▶ _Records to process_

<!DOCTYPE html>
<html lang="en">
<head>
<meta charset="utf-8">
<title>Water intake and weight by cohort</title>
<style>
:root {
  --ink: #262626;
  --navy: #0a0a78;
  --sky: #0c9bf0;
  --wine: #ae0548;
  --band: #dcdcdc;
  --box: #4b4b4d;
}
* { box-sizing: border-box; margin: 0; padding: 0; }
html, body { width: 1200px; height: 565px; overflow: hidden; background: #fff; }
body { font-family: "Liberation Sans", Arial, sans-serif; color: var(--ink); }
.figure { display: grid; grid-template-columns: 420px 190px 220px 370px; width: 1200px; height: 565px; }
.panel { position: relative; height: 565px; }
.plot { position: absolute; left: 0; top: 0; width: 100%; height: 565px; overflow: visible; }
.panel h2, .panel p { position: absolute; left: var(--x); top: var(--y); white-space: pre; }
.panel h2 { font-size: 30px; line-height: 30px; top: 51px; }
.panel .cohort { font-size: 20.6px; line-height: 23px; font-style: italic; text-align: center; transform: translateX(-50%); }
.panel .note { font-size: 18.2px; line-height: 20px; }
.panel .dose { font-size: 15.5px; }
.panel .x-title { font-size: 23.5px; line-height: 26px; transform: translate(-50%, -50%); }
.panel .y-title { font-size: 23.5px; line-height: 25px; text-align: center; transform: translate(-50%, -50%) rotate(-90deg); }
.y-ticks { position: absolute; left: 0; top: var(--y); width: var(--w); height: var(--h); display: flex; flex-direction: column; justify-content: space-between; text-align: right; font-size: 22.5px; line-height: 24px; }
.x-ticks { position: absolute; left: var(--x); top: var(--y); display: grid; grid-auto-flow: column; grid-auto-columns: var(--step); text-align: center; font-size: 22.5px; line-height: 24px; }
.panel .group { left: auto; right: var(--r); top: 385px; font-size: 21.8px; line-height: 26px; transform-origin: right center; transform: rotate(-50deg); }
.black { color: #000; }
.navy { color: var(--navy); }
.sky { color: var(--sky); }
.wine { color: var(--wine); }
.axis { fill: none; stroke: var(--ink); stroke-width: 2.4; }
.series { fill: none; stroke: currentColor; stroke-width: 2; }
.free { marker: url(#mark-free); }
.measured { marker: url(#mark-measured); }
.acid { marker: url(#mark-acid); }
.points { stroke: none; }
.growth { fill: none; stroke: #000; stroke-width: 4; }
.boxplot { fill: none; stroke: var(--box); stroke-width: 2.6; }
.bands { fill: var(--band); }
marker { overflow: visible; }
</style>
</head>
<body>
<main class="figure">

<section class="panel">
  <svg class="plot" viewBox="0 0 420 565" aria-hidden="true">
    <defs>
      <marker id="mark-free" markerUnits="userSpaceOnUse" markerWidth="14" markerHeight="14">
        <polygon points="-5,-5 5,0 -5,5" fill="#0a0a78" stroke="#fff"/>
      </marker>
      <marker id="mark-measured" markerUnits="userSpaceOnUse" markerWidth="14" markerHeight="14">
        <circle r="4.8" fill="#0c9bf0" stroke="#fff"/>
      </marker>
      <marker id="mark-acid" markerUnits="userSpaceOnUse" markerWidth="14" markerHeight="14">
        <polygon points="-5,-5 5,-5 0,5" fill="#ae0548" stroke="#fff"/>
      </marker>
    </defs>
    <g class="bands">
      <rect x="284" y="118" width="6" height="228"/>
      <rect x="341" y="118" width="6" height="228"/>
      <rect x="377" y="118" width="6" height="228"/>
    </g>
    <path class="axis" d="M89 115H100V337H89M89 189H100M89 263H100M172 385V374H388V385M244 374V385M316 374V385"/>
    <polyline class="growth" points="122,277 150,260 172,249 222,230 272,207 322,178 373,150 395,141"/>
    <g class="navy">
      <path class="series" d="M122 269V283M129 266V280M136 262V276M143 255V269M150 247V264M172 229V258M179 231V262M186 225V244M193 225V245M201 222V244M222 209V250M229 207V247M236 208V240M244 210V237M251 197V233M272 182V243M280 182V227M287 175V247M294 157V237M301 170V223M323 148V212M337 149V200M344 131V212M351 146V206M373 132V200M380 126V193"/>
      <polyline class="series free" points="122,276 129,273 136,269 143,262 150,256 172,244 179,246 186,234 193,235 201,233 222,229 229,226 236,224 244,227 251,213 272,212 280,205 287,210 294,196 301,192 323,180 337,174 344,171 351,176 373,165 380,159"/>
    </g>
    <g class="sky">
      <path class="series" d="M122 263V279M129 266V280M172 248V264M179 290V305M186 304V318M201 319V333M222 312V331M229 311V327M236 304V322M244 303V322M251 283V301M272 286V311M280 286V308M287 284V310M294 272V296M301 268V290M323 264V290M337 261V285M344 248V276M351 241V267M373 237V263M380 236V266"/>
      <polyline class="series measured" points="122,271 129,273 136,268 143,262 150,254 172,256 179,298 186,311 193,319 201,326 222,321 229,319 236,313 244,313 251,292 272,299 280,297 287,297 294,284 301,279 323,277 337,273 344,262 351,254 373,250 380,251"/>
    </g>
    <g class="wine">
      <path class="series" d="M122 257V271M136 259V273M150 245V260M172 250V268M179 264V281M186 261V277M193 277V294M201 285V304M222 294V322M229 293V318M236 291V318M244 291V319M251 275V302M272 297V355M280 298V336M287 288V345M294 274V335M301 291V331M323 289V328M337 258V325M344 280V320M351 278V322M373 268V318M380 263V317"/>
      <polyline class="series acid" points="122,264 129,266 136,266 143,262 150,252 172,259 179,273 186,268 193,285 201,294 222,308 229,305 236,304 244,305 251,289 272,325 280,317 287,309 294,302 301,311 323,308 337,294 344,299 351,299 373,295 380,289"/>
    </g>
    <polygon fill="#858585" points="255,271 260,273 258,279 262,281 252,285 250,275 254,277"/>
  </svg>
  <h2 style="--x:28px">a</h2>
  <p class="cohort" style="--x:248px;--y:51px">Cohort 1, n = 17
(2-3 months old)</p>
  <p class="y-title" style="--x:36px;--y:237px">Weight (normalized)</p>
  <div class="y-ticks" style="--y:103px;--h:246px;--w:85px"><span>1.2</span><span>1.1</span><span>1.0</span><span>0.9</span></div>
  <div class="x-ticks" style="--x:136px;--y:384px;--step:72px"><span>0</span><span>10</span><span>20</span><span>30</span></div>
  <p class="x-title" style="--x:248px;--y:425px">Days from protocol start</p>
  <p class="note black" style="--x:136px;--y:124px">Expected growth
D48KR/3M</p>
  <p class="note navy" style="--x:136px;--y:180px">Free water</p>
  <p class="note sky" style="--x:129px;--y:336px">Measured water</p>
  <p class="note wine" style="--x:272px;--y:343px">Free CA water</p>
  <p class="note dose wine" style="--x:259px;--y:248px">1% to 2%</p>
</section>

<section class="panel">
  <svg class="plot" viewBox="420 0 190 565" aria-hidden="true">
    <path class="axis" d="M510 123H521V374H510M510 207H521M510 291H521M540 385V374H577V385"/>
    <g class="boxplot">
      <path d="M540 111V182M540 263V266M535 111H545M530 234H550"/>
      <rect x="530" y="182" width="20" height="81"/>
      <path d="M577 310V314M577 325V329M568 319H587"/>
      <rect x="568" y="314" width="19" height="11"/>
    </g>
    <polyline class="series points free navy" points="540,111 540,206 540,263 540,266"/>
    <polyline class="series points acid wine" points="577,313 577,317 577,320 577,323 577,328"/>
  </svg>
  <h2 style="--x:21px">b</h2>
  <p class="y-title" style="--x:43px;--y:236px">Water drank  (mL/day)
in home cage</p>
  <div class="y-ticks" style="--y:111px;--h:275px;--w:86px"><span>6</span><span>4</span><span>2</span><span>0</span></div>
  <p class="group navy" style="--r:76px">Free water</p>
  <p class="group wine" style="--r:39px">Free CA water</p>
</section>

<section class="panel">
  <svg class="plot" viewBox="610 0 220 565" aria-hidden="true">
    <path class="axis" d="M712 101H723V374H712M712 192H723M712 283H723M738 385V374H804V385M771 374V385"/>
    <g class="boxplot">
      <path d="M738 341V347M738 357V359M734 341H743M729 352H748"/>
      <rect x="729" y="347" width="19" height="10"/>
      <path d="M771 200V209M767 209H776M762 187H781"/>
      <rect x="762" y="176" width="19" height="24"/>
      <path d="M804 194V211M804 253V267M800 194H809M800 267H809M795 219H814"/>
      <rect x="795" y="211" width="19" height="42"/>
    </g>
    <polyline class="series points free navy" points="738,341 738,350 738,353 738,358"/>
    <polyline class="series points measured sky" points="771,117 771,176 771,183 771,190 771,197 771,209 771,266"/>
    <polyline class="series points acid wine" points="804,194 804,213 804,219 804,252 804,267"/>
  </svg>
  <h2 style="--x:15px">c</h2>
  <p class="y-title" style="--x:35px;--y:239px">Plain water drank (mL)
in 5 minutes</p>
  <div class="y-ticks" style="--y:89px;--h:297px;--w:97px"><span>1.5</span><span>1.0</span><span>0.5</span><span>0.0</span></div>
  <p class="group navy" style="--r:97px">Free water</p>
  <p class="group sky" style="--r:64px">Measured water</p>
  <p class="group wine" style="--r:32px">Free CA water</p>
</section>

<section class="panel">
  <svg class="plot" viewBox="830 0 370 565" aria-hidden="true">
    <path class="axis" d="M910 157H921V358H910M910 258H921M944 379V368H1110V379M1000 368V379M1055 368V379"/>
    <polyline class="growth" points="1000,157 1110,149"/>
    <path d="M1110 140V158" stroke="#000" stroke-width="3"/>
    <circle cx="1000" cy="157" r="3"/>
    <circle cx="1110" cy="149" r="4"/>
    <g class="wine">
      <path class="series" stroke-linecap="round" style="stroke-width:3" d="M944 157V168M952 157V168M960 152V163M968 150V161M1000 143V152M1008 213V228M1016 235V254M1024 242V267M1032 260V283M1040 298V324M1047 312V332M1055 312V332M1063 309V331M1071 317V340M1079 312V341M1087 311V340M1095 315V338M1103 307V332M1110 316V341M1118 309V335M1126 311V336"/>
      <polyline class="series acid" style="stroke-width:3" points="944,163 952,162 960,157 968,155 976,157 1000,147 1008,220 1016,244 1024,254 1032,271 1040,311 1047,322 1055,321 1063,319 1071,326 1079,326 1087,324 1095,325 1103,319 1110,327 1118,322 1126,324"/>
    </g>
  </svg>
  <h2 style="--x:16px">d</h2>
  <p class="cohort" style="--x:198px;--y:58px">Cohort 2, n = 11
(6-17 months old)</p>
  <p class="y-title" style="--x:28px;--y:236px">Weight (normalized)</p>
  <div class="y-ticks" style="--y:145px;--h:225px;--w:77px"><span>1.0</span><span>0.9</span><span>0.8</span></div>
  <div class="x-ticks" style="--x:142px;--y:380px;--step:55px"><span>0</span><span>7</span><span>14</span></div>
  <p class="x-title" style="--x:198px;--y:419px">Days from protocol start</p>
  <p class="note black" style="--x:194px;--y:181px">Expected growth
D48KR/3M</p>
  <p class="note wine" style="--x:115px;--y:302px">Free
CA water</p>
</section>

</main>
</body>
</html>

▶ _Work to complete_
Determine how many lines of the listing above include the word "body", then write only that number.

▶ _Your solution_
4